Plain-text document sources
═══
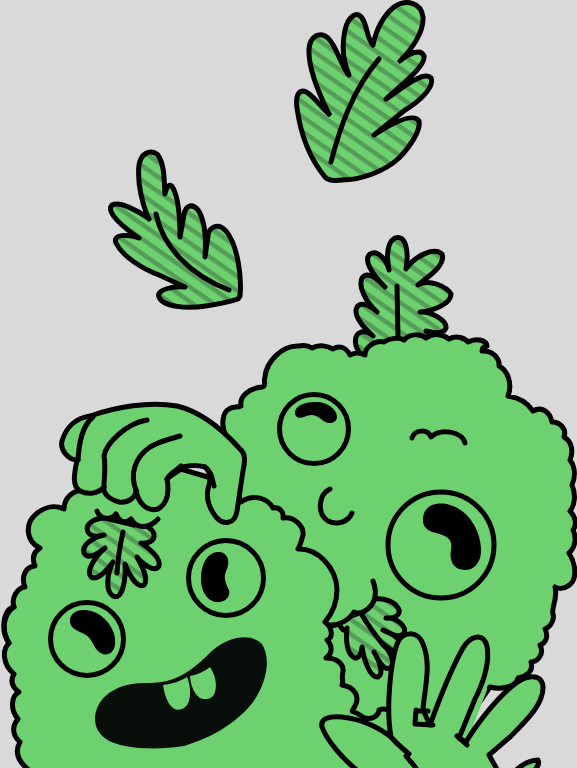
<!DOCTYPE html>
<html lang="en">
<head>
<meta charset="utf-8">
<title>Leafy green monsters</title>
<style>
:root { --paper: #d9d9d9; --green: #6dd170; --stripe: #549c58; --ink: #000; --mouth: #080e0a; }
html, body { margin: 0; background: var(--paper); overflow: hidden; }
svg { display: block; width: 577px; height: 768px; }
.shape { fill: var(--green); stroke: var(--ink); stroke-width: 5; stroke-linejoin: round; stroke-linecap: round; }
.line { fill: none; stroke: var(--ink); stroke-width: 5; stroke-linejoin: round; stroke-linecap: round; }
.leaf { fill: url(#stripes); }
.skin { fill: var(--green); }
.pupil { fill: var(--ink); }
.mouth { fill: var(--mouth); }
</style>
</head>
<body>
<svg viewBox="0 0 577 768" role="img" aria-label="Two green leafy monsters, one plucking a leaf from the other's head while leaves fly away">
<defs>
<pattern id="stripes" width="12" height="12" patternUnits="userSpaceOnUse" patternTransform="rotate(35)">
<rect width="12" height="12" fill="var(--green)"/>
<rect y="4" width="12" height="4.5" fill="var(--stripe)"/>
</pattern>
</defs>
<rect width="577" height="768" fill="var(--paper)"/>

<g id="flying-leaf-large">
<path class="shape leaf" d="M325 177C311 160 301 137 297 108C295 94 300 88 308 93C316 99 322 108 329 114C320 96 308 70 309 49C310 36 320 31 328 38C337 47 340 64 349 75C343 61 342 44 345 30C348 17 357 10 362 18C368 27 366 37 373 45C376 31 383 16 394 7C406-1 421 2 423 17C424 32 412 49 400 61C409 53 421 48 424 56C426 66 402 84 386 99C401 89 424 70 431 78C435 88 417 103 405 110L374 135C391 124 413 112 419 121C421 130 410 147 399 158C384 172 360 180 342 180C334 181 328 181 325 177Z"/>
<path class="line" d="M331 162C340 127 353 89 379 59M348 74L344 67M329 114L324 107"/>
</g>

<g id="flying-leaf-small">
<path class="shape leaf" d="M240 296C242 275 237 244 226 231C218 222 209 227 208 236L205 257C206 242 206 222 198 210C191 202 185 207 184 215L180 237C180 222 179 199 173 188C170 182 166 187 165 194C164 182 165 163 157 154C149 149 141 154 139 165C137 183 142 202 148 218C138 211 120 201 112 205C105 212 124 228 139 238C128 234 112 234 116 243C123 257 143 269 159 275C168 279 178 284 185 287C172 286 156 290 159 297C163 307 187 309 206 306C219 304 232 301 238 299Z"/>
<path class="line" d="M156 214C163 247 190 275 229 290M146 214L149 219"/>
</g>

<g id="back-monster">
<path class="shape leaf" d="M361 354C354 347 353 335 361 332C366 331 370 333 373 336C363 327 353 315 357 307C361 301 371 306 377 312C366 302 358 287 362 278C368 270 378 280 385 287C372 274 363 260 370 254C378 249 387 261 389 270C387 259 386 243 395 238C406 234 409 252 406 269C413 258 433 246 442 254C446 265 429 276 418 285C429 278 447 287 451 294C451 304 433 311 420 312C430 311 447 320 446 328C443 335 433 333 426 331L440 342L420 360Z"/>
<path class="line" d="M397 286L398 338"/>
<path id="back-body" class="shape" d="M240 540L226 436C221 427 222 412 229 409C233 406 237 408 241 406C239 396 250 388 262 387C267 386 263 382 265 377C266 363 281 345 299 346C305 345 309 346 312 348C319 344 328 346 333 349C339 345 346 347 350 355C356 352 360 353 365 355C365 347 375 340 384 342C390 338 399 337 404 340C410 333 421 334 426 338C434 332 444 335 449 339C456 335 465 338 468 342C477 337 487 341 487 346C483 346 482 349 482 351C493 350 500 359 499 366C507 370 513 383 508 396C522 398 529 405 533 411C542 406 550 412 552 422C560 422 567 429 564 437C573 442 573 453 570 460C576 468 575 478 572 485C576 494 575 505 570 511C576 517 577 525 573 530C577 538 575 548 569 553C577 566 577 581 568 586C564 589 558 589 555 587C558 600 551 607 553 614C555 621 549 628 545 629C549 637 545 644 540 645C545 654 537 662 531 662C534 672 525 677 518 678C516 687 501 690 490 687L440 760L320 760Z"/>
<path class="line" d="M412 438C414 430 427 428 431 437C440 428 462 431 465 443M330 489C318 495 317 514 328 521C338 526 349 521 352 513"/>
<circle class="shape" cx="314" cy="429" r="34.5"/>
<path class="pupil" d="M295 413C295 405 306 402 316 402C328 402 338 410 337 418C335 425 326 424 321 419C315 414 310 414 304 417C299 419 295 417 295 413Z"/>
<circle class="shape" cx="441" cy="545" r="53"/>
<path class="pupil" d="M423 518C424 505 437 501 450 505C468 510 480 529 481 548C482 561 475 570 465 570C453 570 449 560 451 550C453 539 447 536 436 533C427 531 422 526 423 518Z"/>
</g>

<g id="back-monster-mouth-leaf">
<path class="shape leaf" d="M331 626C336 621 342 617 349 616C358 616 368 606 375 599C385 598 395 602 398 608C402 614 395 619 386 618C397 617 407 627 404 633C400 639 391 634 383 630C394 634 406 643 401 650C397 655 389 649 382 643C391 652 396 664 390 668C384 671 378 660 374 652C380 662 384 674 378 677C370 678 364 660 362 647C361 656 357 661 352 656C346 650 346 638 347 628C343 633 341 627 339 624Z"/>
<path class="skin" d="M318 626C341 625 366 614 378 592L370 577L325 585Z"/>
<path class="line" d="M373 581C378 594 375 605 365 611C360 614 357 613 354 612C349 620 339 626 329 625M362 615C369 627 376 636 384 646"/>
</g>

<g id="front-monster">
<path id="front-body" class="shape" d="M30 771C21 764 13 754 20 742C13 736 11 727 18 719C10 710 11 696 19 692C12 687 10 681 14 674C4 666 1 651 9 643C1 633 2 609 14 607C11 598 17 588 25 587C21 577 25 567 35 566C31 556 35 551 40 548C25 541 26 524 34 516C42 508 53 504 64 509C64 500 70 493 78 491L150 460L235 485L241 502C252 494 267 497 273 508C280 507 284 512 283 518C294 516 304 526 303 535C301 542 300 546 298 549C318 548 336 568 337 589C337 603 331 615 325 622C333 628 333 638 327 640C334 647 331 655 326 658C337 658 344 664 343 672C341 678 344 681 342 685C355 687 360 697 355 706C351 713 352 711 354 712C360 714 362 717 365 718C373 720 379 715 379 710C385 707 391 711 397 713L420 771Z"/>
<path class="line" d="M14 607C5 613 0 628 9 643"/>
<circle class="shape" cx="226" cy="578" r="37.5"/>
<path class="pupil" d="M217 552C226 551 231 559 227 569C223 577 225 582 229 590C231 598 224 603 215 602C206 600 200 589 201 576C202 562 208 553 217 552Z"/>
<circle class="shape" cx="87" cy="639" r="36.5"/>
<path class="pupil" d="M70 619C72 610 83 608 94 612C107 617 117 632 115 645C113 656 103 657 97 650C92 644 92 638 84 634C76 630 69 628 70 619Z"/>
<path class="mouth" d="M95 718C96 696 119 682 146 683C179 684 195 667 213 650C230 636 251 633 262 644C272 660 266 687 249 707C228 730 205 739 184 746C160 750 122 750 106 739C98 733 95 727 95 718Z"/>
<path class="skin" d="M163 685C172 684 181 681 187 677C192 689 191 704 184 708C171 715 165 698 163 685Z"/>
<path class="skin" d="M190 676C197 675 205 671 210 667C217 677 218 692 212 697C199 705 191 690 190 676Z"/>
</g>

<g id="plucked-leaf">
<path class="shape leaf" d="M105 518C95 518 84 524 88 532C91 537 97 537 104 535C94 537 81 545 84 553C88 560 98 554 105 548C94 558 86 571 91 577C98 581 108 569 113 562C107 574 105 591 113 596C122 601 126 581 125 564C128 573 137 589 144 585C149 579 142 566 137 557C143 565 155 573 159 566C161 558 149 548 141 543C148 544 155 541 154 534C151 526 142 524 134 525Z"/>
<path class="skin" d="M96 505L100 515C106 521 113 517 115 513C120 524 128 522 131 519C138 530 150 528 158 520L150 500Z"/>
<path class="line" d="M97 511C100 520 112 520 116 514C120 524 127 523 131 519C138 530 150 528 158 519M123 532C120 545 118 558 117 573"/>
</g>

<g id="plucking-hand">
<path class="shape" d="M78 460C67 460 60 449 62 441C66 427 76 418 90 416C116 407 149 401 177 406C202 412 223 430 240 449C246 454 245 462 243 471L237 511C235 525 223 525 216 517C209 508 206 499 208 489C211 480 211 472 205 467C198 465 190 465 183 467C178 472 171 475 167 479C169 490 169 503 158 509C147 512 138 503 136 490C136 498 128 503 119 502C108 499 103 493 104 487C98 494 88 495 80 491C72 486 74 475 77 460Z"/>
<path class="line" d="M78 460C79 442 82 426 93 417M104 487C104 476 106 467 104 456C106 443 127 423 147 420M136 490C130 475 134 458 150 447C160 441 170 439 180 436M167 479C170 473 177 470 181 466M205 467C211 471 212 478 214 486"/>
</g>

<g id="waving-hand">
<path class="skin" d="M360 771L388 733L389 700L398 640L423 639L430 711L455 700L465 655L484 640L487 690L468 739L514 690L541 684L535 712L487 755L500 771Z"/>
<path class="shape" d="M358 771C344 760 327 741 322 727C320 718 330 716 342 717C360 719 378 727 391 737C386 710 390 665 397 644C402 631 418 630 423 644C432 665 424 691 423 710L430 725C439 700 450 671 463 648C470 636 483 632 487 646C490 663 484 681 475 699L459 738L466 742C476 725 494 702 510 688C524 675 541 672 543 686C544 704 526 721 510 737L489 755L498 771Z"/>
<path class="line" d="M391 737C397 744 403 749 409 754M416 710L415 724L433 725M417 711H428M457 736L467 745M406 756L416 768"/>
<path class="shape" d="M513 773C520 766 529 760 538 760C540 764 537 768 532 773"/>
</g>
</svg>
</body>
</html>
═══
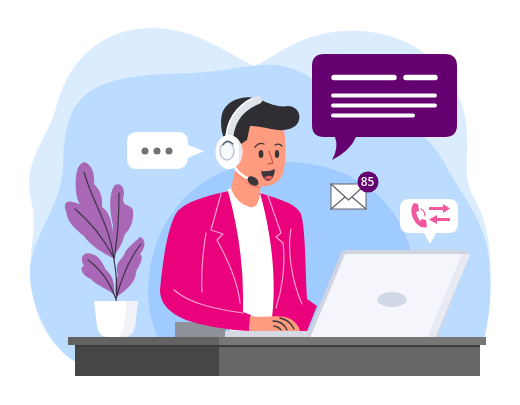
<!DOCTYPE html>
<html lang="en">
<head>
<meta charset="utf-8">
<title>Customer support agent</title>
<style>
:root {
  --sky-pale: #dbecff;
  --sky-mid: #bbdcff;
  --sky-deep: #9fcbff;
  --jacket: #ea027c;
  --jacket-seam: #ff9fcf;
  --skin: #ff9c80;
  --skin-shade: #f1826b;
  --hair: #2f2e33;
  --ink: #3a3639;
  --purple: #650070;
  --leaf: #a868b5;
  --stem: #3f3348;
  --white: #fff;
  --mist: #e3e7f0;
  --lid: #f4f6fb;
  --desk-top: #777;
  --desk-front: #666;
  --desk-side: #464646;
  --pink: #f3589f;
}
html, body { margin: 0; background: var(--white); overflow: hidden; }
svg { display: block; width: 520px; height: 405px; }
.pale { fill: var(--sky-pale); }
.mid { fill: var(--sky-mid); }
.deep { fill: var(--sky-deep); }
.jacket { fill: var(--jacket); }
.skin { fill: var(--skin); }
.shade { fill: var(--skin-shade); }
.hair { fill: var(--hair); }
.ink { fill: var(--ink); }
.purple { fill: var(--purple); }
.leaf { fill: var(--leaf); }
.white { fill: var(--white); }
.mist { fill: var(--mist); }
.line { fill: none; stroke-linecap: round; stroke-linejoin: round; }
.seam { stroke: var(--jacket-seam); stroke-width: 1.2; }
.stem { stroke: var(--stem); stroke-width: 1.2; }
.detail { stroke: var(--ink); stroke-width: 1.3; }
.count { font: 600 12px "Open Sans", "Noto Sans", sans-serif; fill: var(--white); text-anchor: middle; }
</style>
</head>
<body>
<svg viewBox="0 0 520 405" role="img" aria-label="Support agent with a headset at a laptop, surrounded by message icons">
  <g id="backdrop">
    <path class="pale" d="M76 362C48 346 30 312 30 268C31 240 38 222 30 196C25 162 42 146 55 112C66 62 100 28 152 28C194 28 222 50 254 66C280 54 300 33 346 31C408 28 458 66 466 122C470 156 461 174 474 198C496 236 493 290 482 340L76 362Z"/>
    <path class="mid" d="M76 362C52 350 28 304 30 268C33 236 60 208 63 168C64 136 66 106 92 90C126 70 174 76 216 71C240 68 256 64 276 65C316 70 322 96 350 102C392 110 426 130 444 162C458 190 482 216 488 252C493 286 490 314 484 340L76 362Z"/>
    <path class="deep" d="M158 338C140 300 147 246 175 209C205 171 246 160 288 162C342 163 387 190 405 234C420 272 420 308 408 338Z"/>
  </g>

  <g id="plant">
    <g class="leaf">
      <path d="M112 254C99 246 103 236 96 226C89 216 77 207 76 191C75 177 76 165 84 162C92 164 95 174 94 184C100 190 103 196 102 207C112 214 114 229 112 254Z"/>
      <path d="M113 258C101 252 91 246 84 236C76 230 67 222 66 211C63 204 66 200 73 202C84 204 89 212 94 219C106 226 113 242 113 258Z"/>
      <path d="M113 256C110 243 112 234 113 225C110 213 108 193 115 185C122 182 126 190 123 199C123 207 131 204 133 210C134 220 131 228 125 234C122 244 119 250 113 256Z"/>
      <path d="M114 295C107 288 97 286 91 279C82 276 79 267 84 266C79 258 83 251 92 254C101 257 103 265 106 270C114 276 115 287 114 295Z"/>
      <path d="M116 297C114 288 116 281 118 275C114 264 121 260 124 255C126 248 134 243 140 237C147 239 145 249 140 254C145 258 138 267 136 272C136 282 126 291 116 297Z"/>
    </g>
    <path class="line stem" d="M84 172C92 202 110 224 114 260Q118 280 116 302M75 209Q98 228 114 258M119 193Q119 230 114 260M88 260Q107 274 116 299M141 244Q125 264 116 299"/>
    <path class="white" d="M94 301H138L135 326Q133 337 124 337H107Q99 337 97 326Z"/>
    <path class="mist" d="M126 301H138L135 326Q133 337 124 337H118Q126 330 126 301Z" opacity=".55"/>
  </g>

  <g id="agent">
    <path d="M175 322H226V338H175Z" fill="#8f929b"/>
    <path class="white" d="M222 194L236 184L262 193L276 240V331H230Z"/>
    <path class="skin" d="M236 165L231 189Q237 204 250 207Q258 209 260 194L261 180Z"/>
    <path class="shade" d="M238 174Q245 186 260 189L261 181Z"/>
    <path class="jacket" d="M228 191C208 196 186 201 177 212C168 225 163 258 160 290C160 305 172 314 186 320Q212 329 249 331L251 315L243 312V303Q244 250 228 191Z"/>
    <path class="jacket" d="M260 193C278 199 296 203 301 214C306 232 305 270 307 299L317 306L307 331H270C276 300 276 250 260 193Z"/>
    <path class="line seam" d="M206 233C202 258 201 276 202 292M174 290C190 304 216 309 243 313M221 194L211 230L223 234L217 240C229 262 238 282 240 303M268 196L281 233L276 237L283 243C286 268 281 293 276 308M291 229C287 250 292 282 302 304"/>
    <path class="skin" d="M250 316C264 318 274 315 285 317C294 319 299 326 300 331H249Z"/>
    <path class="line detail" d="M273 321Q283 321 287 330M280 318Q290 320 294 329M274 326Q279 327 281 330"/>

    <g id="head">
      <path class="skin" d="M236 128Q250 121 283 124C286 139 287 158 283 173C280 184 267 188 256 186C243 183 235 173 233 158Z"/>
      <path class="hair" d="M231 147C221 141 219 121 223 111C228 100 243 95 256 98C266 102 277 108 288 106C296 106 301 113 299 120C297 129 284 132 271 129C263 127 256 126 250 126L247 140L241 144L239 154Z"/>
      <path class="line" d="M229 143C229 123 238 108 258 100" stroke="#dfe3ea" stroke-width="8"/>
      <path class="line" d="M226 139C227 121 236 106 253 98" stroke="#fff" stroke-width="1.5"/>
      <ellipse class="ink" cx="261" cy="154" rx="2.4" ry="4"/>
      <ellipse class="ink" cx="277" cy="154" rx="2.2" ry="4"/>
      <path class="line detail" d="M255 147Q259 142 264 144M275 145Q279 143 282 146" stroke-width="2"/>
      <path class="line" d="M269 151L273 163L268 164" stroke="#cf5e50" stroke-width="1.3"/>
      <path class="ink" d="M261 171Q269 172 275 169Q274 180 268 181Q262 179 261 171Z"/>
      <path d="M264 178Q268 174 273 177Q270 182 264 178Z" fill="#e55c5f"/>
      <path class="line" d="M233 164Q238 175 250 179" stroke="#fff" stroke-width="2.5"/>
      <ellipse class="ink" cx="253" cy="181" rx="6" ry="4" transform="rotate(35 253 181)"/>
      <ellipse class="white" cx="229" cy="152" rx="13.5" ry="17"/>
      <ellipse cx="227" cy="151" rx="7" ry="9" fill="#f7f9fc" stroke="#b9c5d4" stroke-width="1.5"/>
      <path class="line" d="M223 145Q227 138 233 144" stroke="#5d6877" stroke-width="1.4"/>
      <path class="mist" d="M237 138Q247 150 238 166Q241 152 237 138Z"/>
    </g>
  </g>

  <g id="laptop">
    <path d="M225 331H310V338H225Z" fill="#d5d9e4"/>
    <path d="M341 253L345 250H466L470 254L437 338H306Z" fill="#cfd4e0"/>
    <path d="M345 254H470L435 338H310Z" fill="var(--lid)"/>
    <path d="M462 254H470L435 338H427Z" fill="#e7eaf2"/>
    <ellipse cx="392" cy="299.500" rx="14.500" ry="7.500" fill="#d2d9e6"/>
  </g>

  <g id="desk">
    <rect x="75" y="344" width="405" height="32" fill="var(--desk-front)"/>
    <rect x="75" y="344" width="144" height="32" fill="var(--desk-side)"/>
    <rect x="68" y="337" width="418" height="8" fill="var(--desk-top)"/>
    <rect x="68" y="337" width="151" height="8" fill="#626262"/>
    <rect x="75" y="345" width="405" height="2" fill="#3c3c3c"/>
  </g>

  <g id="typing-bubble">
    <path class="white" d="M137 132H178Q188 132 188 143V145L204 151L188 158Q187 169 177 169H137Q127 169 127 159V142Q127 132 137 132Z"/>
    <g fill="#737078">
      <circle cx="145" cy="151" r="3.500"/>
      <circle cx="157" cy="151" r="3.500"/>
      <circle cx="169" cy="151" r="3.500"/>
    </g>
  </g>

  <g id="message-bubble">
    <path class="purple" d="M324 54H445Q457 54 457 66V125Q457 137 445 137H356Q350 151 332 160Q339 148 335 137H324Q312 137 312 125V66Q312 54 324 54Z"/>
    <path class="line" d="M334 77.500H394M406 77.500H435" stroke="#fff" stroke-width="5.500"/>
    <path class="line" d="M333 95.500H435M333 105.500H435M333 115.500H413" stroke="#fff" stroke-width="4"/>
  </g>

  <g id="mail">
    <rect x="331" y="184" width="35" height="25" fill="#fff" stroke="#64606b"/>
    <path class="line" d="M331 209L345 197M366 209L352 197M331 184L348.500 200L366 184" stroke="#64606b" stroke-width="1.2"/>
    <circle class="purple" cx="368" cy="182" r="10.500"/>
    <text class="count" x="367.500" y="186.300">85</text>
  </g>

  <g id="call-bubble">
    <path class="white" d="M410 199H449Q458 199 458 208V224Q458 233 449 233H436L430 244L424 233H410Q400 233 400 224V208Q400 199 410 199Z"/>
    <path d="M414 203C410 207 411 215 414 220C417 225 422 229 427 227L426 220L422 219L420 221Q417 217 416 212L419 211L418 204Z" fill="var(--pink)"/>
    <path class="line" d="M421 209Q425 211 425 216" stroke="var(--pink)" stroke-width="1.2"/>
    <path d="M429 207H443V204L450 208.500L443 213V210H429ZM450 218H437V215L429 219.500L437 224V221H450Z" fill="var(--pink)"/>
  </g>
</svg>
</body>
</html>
═══
→ WHAT THE TASK ASKS: Taking the entries above, write out exactly the lines starting with the line containing "--hair: #2f2e33;" and going on through the line containing "362C52 350 28", both included, and nothing else.

→ ANSWER AREA:
  --hair: #2f2e33;
  --ink: #3a3639;
  --purple: #650070;
  --leaf: #a868b5;
  --stem: #3f3348;
  --white: #fff;
  --mist: #e3e7f0;
  --lid: #f4f6fb;
  --desk-top: #777;
  --desk-front: #666;
  --desk-side: #464646;
  --pink: #f3589f;
}
html, body { margin: 0; background: var(--white); overflow: hidden; }
svg { display: block; width: 520px; height: 405px; }
.pale { fill: var(--sky-pale); }
.mid { fill: var(--sky-mid); }
.deep { fill: var(--sky-deep); }
.jacket { fill: var(--jacket); }
.skin { fill: var(--skin); }
.shade { fill: var(--skin-shade); }
.hair { fill: var(--hair); }
.ink { fill: var(--ink); }
.purple { fill: var(--purple); }
.leaf { fill: var(--leaf); }
.white { fill: var(--white); }
.mist { fill: var(--mist); }
.line { fill: none; stroke-linecap: round; stroke-linejoin: round; }
.seam { stroke: var(--jacket-seam); stroke-width: 1.2; }
.stem { stroke: var(--stem); stroke-width: 1.2; }
.detail { stroke: var(--ink); stroke-width: 1.3; }
.count { font: 600 12px "Open Sans", "Noto Sans", sans-serif; fill: var(--white); text-anchor: middle; }
</style>
</head>
<body>
<svg viewBox="0 0 520 405" role="img" aria-label="Support agent with a headset at a laptop, surrounded by message icons">
  <g id="backdrop">
    <path class="pale" d="M76 362C48 346 30 312 30 268C31 240 38 222 30 196C25 162 42 146 55 112C66 62 100 28 152 28C194 28 222 50 254 66C280 54 300 33 346 31C408 28 458 66 466 122C470 156 461 174 474 198C496 236 493 290 482 340L76 362Z"/>
    <path class="mid" d="M76 362C52 350 28 304 30 268C33 236 60 208 63 168C64 136 66 106 92 90C126 70 174 76 216 71C240 68 256 64 276 65C316 70 322 96 350 102C392 110 426 130 444 162C458 190 482 216 488 252C493 286 490 314 484 340L76 362Z"/>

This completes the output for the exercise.